Here’s the PJP story.
“I think I wanted to prove that women can open a business, if you really want to, without going the traditional methods of getting a man and a bank involved.”
For 10 years,
best friends Jeanne Plumley and Peggy Day made and sold handmade pies to the Columbia community.
When Peg fell ill and passed away, the bakery became overwhelmed in her absence. The bakery shut down quickly after Peg’s passing- a tough blow to Jeanne and Columbia.
10 years passed, and Jeanne couldn’t find something that brought her as much joy as running Peggy Jean’s Pies. Jeanne's daughter, Rebecca, saw how much her mom missed the hustle and bustle of a warm pie kitchen.
So, the mother-daughter duo both put their heads together about how to reopen Peggy Jean’s Pies.
“When Peggy Jean’s closed I didn’t know if anyone would even remember the name. I had a real fear thinking 'oh Jeanne, it’s been 10 years, does anyone even remember Peggy Jean's?"
Rebecca and Jeanne made the bold move to create a kickstarter to make their pie dreams happen.
“They say 30 days has the best success, and if [kickstarters] go longer they don’t do as well. So that was sort of our thinking, like, ‘ok we’ll make $10,000 in 30 days.”
In under 30 days, the PJP team had raised $10,246 and was ready to reestablish Peggy Jean's as a cornerstone of the Columbia pie scene.
Now Peggy Jean’s operates on a larger scale than ever before. Three generations of Miller women craft homemade pies for loyal fans and newly found pie enthusiasts alike. After a history of heartfelt women and a pie crust that’s taken years to perfect, Peggy Jean’s is proud to call Columbia home.

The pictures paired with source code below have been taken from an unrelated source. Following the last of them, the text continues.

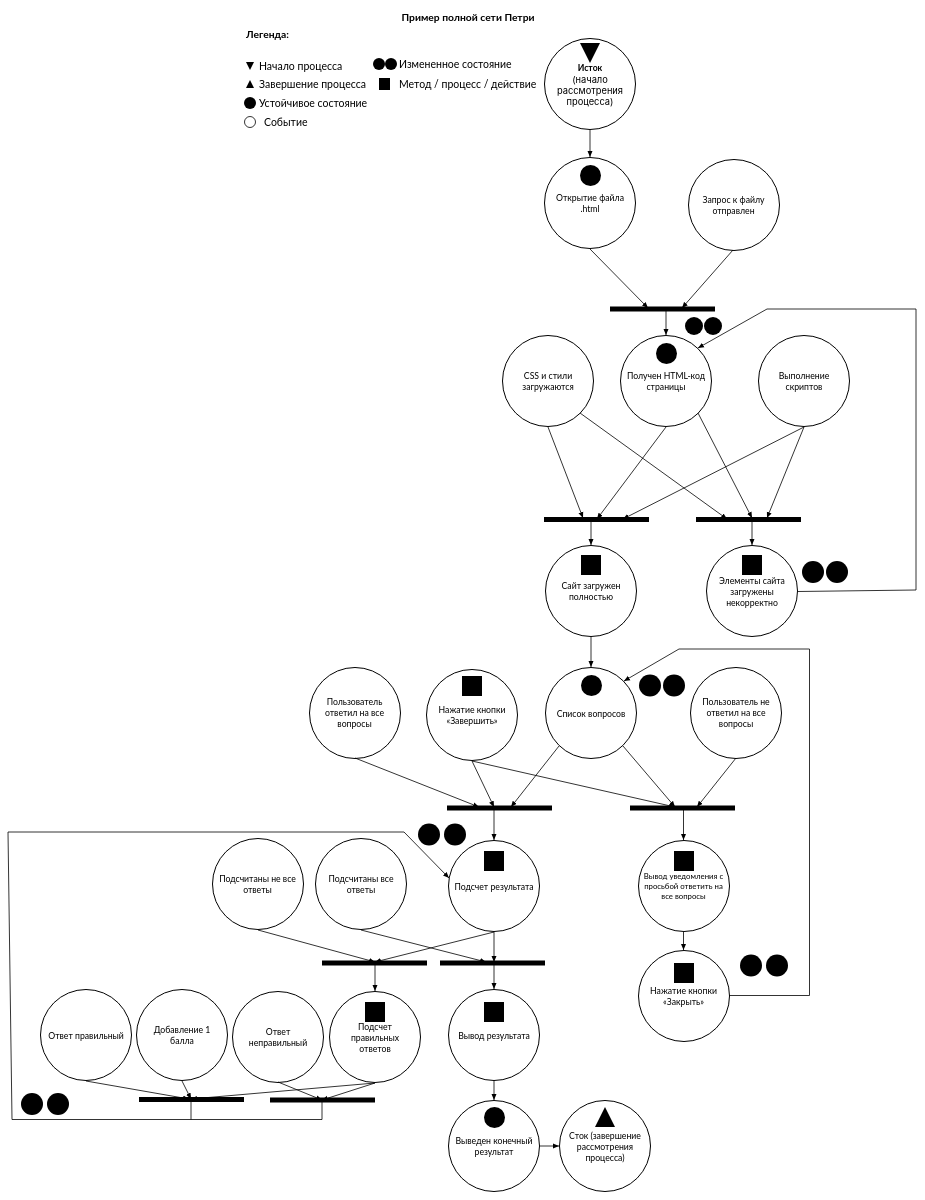
<!DOCTYPE html>
<html lang="ru">
<head>
<meta charset="utf-8">
<title>Пример полной сети Петри</title>
<style>
:root { --ink: #000; --paper: #fff; }
* { box-sizing: border-box; margin: 0; padding: 0; }
body { width: 925px; height: 1200px; overflow: hidden; background: var(--paper); color: var(--ink); font-family: Lato, "Open Sans", sans-serif; }
.net { position: relative; width: 925px; height: 1200px; overflow: hidden; }
h1 { padding: 10px 0 0 11px; font-size: 10.3px; line-height: 14px; text-align: center; }
h2 { padding: 3px 0 0 246px; font-size: 10.3px; line-height: 14px; }
.legend { display: grid; grid-template-columns: 129px 170px; grid-template-rows: 18px 18px 20px 18px; grid-auto-flow: column; padding: 16px 0 0 244px; list-style: none; font-size: 10.5px; line-height: 14px; }
.legend li { display: flex; align-items: center; gap: 3px; white-space: nowrap; }
.legend .event { gap: 8px; }
.legend .changed { gap: 2px; padding-bottom: 4px; }
.legend .method { gap: 8px; padding-left: 6px; }
.key { flex: none; width: 12px; height: 12px; }
.key.wide { width: 24px; }
.arcs { position: absolute; left: 0; top: 0; }
.arc { fill: none; stroke: var(--ink); stroke-width: 0.8; }
.flow { marker-end: url(#tip); }
.node { position: absolute; left: calc(var(--x) * 1px - 46px); top: calc(var(--y) * 1px - 46px); width: 92px; height: 92px; border: 0.9px solid var(--ink); border-radius: 50%; display: flex; align-items: center; justify-content: center; text-align: center; font-size: 8.7px; line-height: 11px; white-space: nowrap; }
.node p { position: relative; }
.mark { position: absolute; left: 35px; top: calc(45px - var(--up, 28) * 1px - 10px); width: 20px; height: 20px; background: var(--ink); }
.state { border-radius: 50%; width: 21px; height: 21px; }
.start { clip-path: polygon(0 0, 100% 0, 50% 100%); }
.end { clip-path: polygon(50% 0, 100% 100%, 0 100%); }
.source p { padding-top: 1px; font: 9.3px/11px Inter, "Noto Sans", sans-serif; }
.source b { font: bold 8.6px/11px Lato, "Open Sans", sans-serif; }
.small { font-size: 7.8px; line-height: 10px; }
</style>
</head>
<body>
<main class="net">
  <header>
    <h1>Пример полной сети Петри</h1>
    <h2>Легенда:</h2>
    <ul class="legend">
      <li><svg class="key" viewBox="0 0 12 12"><polygon points="2,2 10,2 6,10"/></svg>Начало процесса</li>
      <li><svg class="key" viewBox="0 0 12 12"><polygon points="2,10 10,10 6,2"/></svg>Завершение процесса</li>
      <li><svg class="key" viewBox="0 0 12 12"><circle cx="6" cy="6" r="6"/></svg>Устойчивое состояние</li>
      <li class="event"><svg class="key" viewBox="0 0 12 12"><circle cx="6" cy="6" r="5.5" fill="none" stroke="#000" stroke-width="0.8"/></svg>Событие</li>
      <li class="changed"><svg class="key wide" viewBox="0 0 24 12"><circle cx="6" cy="6" r="6"/><circle cx="18" cy="6" r="6"/></svg>Измененное состояние</li>
      <li class="method"><svg class="key" viewBox="0 0 12 12"><rect width="11" height="12"/></svg>Метод / процесс / действие</li>
    </ul>
  </header>

  <svg class="arcs" width="925" height="1200" viewBox="0 0 925 1200">
    <defs>
      <marker id="tip" markerUnits="userSpaceOnUse" markerWidth="7" markerHeight="6" refX="6" refY="3" orient="auto"><polygon points="0,0.5 6,3 0,5.5"/></marker>
      <rect id="bar" x="-52" y="-2.5" width="105" height="5"/>
      <g id="pair"><circle cx="-12" r="11"/><circle cx="12" r="11"/></g>
      <g id="pair-wide"><circle cx="-13" r="11"/><circle cx="13" r="11"/></g>
    </defs>
    <g class="arc">
      <g class="loading">
        <path class="flow" d="M590 130V157"/>
        <path class="flow" d="M590 249L648 308"/>
        <path class="flow" d="M733 250L682 308"/>
        <path class="flow" d="M666 311V335"/>
        <path class="flow" d="M548 427L583 518"/>
        <path class="flow" d="M580 413L727 519"/>
        <path class="flow" d="M666 427L597 519"/>
        <path class="flow" d="M698 413L752 518"/>
        <path class="flow" d="M804 427L623 519"/>
        <path class="flow" d="M804 427L767 518"/>
        <path class="flow" d="M591 522V545"/>
        <path class="flow" d="M752 522V545"/>
        <path class="flow" d="M591 637V667"/>
        <path class="flow" d="M798 591.5L916 590V309H767L698 348"/>
      </g>
      <g class="questions">
        <path class="flow" d="M355 758L479 807"/>
        <path class="flow" d="M472 761L494 807"/>
        <path class="flow" d="M472 761L675 807"/>
        <path class="flow" d="M559 746L511 807"/>
        <path class="flow" d="M623 746L675 807"/>
        <path class="flow" d="M736 758L697 807"/>
        <path class="flow" d="M494 810V840"/>
        <path class="flow" d="M683.5 810V840"/>
        <path class="flow" d="M683.5 932V950"/>
        <path class="flow" d="M729 995.5H809.5V649H679L624 681"/>
      </g>
      <g class="scoring">
        <path class="flow" d="M258 930L375 962"/>
        <path class="flow" d="M361 930L486 962"/>
        <path class="flow" d="M494 932L375 962"/>
        <path class="flow" d="M494 932V962"/>
        <path class="flow" d="M375 965V991"/>
        <path class="flow" d="M494 965V989"/>
        <path class="flow" d="M86 1081L189 1099"/>
        <path class="flow" d="M182 1081L191 1099"/>
        <path class="flow" d="M278 1082L322 1100"/>
        <path class="flow" d="M375 1083L191 1099"/>
        <path class="flow" d="M375 1083L322 1100"/>
        <path class="flow" d="M494 1081V1100"/>
        <path class="flow" d="M540 1146H559"/>
        <path d="M191 1102V1119.5"/>
        <path class="flow" d="M322 1102V1119.5H12L8 832H404L449 878"/>
      </g>
    </g>
    <g class="transitions">
      <use href="#bar" x="662" y="309"/>
      <use href="#bar" x="596" y="519.5"/>
      <use href="#bar" x="748" y="519.5"/>
      <use href="#bar" x="499" y="808"/>
      <use href="#bar" x="682" y="808"/>
      <use href="#bar" x="374" y="963"/>
      <use href="#bar" x="492" y="963"/>
      <use href="#bar" x="191" y="1099.5"/>
      <use href="#bar" x="322" y="1100"/>
    </g>
    <g class="changed-states">
      <circle cx="694" cy="326" r="9"/><circle cx="713" cy="326" r="9"/>
      <use href="#pair" x="825" y="572"/>
      <use href="#pair" x="662" y="685.5"/>
      <use href="#pair-wide" x="442" y="834.5"/>
      <use href="#pair-wide" x="764" y="965.5"/>
      <use href="#pair-wide" x="45" y="1104"/>
    </g>
  </svg>

  <section class="nodes">
    <div class="node source" style="--x:590;--y:84;--up:31"><i class="mark start"></i><p><b>Исток</b><br>(начало<br>рассмотрения<br>процесса)</p></div>
    <div class="node" style="--x:590;--y:203"><i class="mark state"></i><p>Открытие файла<br>.html</p></div>
    <div class="node" style="--x:733.5;--y:204.5"><p>Запрос к файлу<br>отправлен</p></div>

    <div class="node" style="--x:548;--y:381"><p>CSS и стили<br>загружаются</p></div>
    <div class="node" style="--x:666;--y:381"><i class="mark state"></i><p>Получен HTML-код<br>страницы</p></div>
    <div class="node" style="--x:804;--y:381"><p>Выполнение<br>скриптов</p></div>

    <div class="node" style="--x:591;--y:591;--up:26"><i class="mark"></i><p>Сайт загружен<br>полностью</p></div>
    <div class="node" style="--x:752;--y:591;--up:26"><i class="mark"></i><p>Элементы сайта<br>загружены<br>некорректно</p></div>

    <div class="node" style="--x:354.5;--y:712.5"><p>Пользователь<br>ответил на все<br>вопросы</p></div>
    <div class="node" style="--x:472;--y:714.5;--up:29"><i class="mark"></i><p>Нажатие кнопки<br>«Завершить»</p></div>
    <div class="node" style="--x:591;--y:713"><i class="mark state"></i><p>Список вопросов</p></div>
    <div class="node" style="--x:736;--y:712.5"><p>Пользователь не<br>ответил на все<br>вопросы</p></div>

    <div class="node" style="--x:257.5;--y:884"><p>Подсчитаны не все<br>ответы</p></div>
    <div class="node" style="--x:361;--y:884"><p>Подсчитаны все<br>ответы</p></div>
    <div class="node" style="--x:494;--y:886;--up:25"><i class="mark"></i><p>Подсчет результата</p></div>
    <div class="node small" style="--x:683.5;--y:886;--up:25"><i class="mark"></i><p>Вывод уведомления с<br>просьбой ответить на<br>все вопросы</p></div>
    <div class="node" style="--x:683.5;--y:995.5;--up:23"><i class="mark"></i><p>Нажатие кнопки<br>«Закрыть»</p></div>

    <div class="node" style="--x:86;--y:1035"><p>Ответ правильный</p></div>
    <div class="node" style="--x:182;--y:1035"><p>Добавление 1<br>балла</p></div>
    <div class="node" style="--x:278;--y:1036.5"><p>Ответ<br>неправильный</p></div>
    <div class="node" style="--x:375;--y:1037;--up:25"><i class="mark"></i><p>Подсчет<br>правильных<br>ответов</p></div>
    <div class="node" style="--x:494;--y:1035;--up:23"><i class="mark"></i><p>Вывод результата</p></div>

    <div class="node" style="--x:494;--y:1146;--up:29"><i class="mark state"></i><p>Выведен конечный<br>результат</p></div>
    <div class="node" style="--x:605;--y:1146;--up:29"><i class="mark end"></i><p>Сток (завершение<br>рассмотрения<br>процесса)</p></div>
  </section>
</main>
</body>
</html>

See how Rebecca and Jeanne are doing today.
Did this fairy tale pie story make you hungry? Us too! Meet the pies.